Records excerpted from a collection
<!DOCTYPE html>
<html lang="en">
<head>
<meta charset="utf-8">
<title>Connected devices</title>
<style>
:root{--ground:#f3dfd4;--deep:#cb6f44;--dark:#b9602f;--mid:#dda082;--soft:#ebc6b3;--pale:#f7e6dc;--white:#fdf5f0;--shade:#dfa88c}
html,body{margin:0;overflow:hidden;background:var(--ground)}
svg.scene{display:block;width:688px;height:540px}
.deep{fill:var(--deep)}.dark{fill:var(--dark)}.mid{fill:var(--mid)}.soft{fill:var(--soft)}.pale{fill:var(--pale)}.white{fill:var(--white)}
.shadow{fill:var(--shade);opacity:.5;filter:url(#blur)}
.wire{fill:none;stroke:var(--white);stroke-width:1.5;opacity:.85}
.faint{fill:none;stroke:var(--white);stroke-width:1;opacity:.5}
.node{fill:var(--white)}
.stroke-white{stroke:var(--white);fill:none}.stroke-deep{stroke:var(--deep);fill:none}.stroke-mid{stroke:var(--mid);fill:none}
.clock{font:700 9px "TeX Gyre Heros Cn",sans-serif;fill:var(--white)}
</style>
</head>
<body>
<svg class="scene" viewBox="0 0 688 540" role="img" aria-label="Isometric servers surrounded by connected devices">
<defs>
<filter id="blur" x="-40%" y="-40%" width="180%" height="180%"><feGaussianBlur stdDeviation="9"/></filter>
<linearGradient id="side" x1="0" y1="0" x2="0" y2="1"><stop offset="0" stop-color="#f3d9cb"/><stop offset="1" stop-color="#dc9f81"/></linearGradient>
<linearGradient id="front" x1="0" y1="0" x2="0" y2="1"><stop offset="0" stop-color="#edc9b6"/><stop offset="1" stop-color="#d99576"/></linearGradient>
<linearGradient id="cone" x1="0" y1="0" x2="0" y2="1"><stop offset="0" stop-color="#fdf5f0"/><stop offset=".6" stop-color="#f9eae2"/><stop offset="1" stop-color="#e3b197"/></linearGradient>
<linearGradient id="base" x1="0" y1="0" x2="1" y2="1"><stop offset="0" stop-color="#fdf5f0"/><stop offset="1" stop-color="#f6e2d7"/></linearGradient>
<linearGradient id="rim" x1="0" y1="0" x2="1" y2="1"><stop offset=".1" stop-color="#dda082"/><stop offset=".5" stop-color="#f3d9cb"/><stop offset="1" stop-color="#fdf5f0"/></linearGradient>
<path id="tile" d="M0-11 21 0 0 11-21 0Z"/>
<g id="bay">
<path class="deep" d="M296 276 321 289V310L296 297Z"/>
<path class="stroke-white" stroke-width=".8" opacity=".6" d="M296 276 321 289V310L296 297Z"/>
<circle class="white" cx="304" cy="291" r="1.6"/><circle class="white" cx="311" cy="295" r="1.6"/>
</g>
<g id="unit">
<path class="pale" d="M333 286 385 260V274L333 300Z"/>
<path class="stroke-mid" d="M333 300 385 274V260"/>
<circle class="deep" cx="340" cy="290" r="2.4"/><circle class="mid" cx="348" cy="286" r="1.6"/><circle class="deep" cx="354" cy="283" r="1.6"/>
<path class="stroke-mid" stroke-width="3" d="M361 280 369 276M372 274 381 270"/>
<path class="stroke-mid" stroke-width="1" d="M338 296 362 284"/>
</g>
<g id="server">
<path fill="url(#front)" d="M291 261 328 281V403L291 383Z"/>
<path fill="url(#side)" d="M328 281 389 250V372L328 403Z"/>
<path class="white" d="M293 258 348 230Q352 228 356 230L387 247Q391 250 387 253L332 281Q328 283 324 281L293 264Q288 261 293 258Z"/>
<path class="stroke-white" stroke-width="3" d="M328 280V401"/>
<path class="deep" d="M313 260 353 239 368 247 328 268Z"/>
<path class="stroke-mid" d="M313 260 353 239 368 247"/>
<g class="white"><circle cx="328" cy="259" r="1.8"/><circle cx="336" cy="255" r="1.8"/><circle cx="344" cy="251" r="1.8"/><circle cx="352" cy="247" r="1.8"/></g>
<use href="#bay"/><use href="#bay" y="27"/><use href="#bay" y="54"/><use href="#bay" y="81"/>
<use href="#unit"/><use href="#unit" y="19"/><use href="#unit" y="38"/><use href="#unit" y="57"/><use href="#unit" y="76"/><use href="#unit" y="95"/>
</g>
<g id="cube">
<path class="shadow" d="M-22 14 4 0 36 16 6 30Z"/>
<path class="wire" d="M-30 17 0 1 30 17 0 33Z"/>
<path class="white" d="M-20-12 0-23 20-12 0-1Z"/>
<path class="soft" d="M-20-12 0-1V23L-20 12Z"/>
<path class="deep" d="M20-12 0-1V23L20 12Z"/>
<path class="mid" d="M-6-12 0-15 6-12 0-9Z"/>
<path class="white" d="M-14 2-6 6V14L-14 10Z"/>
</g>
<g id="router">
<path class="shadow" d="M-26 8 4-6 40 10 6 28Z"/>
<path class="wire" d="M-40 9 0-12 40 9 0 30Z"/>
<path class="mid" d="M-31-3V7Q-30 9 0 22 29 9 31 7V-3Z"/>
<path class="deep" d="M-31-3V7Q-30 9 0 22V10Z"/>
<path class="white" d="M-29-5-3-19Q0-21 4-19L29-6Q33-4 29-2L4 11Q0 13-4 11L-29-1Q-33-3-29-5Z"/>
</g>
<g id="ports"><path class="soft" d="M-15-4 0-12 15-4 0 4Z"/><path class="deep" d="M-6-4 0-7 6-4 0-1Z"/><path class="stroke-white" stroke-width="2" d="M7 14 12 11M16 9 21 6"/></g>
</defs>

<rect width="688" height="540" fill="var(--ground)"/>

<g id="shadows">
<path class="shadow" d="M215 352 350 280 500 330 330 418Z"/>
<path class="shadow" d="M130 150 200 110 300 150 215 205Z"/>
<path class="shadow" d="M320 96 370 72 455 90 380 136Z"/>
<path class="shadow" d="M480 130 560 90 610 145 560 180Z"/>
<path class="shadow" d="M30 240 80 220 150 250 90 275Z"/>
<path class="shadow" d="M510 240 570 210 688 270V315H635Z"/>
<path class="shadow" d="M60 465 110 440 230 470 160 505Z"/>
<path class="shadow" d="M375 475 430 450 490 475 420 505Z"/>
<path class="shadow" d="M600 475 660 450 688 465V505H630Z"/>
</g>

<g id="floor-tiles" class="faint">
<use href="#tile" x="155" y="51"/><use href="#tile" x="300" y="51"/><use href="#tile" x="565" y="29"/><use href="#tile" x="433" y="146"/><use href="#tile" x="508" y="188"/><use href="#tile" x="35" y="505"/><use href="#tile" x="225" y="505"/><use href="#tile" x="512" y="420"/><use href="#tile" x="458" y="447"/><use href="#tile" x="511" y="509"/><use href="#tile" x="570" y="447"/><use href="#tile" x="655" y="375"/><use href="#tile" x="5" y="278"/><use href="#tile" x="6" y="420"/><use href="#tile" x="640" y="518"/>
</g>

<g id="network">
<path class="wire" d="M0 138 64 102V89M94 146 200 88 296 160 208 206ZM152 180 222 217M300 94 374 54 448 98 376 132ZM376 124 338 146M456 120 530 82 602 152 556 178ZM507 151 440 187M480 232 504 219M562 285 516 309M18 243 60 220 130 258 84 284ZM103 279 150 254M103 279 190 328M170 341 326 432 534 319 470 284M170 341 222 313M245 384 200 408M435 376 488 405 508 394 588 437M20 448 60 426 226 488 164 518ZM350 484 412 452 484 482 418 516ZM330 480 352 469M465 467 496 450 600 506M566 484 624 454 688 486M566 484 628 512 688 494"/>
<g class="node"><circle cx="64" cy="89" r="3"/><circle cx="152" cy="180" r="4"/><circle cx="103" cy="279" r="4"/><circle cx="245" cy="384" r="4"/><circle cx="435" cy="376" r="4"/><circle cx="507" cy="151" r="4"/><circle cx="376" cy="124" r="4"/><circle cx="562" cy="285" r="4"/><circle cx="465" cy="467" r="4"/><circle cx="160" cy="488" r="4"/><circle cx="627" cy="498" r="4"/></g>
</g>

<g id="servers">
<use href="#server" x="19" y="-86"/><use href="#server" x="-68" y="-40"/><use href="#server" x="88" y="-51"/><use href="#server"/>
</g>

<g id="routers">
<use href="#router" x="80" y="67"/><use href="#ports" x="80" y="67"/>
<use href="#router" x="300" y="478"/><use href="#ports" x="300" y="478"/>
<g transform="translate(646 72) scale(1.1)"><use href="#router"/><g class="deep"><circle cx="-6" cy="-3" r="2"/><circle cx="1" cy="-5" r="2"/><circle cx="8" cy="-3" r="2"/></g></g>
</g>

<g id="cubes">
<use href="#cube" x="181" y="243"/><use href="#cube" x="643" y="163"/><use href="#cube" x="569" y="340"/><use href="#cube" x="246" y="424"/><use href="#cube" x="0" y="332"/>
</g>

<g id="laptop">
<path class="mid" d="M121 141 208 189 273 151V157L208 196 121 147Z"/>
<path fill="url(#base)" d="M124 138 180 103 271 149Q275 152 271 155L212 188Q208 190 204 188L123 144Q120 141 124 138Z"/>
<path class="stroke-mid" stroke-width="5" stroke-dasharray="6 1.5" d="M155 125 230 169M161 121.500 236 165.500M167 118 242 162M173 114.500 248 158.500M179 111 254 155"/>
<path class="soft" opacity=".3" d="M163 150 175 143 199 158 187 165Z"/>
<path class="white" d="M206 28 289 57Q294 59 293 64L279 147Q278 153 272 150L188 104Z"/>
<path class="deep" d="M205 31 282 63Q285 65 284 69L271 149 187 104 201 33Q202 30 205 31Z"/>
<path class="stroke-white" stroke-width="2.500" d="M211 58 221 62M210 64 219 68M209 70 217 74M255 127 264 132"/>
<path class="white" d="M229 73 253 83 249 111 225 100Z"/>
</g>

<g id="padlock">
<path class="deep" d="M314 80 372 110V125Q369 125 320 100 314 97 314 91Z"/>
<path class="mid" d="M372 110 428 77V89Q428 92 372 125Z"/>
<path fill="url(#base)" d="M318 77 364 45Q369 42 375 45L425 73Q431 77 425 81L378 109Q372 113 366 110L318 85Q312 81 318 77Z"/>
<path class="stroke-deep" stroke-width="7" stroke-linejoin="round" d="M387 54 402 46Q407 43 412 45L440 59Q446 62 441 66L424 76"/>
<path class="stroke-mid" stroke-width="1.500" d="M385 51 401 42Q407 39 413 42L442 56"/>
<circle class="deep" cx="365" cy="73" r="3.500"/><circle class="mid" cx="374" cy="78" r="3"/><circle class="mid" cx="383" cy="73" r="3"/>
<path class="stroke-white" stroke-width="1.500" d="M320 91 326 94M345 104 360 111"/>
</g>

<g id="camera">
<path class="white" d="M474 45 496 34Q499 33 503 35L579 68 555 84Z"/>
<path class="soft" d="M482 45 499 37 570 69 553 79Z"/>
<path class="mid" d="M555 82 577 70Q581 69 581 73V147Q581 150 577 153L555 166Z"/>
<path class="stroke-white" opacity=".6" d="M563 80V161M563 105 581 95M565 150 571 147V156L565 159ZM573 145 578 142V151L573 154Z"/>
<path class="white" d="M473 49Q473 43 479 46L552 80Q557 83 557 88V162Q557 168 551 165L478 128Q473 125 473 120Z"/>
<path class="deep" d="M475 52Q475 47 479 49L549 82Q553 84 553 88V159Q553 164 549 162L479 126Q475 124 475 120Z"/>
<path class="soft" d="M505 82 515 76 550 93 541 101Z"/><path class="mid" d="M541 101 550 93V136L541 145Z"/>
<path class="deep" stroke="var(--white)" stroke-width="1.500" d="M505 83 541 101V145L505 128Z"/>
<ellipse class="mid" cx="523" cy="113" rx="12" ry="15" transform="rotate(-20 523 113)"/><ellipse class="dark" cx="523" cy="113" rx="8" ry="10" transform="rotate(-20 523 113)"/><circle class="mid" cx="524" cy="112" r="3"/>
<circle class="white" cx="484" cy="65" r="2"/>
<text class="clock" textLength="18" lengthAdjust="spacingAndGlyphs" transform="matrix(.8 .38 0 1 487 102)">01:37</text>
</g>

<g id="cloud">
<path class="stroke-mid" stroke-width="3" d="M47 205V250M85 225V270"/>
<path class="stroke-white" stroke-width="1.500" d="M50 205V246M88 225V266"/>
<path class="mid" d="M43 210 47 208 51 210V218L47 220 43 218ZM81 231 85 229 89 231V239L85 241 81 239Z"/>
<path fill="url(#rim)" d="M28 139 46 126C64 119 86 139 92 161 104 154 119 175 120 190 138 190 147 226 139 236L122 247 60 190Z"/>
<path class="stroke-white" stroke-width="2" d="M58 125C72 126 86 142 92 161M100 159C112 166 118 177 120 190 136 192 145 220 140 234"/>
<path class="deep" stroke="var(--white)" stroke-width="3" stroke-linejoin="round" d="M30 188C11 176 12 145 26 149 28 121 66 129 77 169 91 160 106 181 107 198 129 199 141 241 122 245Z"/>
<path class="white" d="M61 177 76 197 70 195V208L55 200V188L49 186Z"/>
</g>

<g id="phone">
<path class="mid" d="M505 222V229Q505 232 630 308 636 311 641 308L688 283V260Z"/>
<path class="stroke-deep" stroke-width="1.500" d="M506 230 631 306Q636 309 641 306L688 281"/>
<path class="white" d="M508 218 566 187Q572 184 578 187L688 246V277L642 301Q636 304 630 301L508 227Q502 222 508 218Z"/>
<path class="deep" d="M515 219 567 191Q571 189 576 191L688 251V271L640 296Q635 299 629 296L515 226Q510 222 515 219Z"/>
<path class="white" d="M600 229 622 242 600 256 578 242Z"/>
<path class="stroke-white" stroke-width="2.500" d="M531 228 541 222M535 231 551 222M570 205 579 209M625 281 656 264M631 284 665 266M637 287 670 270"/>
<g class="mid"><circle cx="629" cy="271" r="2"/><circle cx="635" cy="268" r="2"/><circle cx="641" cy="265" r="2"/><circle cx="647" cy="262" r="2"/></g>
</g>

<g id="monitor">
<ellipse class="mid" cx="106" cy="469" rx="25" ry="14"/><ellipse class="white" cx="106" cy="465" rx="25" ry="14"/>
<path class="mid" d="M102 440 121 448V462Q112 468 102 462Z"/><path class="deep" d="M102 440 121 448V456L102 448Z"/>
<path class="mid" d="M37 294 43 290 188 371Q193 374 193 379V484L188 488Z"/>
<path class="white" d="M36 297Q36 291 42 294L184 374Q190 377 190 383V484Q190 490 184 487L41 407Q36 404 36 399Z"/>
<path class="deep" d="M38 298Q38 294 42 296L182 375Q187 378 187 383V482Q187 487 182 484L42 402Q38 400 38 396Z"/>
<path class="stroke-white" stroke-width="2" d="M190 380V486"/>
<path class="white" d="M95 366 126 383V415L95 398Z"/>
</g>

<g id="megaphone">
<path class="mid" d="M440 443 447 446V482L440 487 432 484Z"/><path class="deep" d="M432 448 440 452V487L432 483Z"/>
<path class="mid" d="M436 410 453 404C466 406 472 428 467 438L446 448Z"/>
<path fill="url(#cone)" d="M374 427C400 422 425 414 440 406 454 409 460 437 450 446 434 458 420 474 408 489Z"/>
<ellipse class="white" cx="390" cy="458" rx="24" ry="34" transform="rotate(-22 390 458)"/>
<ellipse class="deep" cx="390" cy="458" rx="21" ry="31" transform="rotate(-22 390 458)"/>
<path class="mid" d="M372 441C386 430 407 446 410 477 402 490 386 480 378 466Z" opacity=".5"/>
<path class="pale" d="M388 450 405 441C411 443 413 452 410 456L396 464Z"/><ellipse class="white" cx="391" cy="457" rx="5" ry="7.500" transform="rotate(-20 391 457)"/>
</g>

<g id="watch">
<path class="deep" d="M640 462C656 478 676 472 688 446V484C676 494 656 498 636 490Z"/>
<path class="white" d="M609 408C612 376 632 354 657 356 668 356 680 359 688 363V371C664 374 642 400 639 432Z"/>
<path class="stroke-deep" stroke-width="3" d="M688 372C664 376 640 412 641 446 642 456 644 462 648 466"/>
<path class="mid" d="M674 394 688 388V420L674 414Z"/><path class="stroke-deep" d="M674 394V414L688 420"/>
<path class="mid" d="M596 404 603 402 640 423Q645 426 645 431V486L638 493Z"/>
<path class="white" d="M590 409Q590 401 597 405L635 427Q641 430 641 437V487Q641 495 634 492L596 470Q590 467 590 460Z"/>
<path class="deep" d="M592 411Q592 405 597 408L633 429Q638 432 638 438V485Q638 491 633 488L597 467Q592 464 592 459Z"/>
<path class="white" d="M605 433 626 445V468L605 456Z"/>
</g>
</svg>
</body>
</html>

**Exercise instructions**
Retype exactly the lines above, from the one with "208 51 210V218L47" through the one with "139 46 126C64", inclusive.

**Answer to this task**
<path class="mid" d="M43 210 47 208 51 210V218L47 220 43 218ZM81 231 85 229 89 231V239L85 241 81 239Z"/>
<path fill="url(#rim)" d="M28 139 46 126C64 119 86 139 92 161 104 154 119 175 120 190 138 190 147 226 139 236L122 247 60 190Z"/>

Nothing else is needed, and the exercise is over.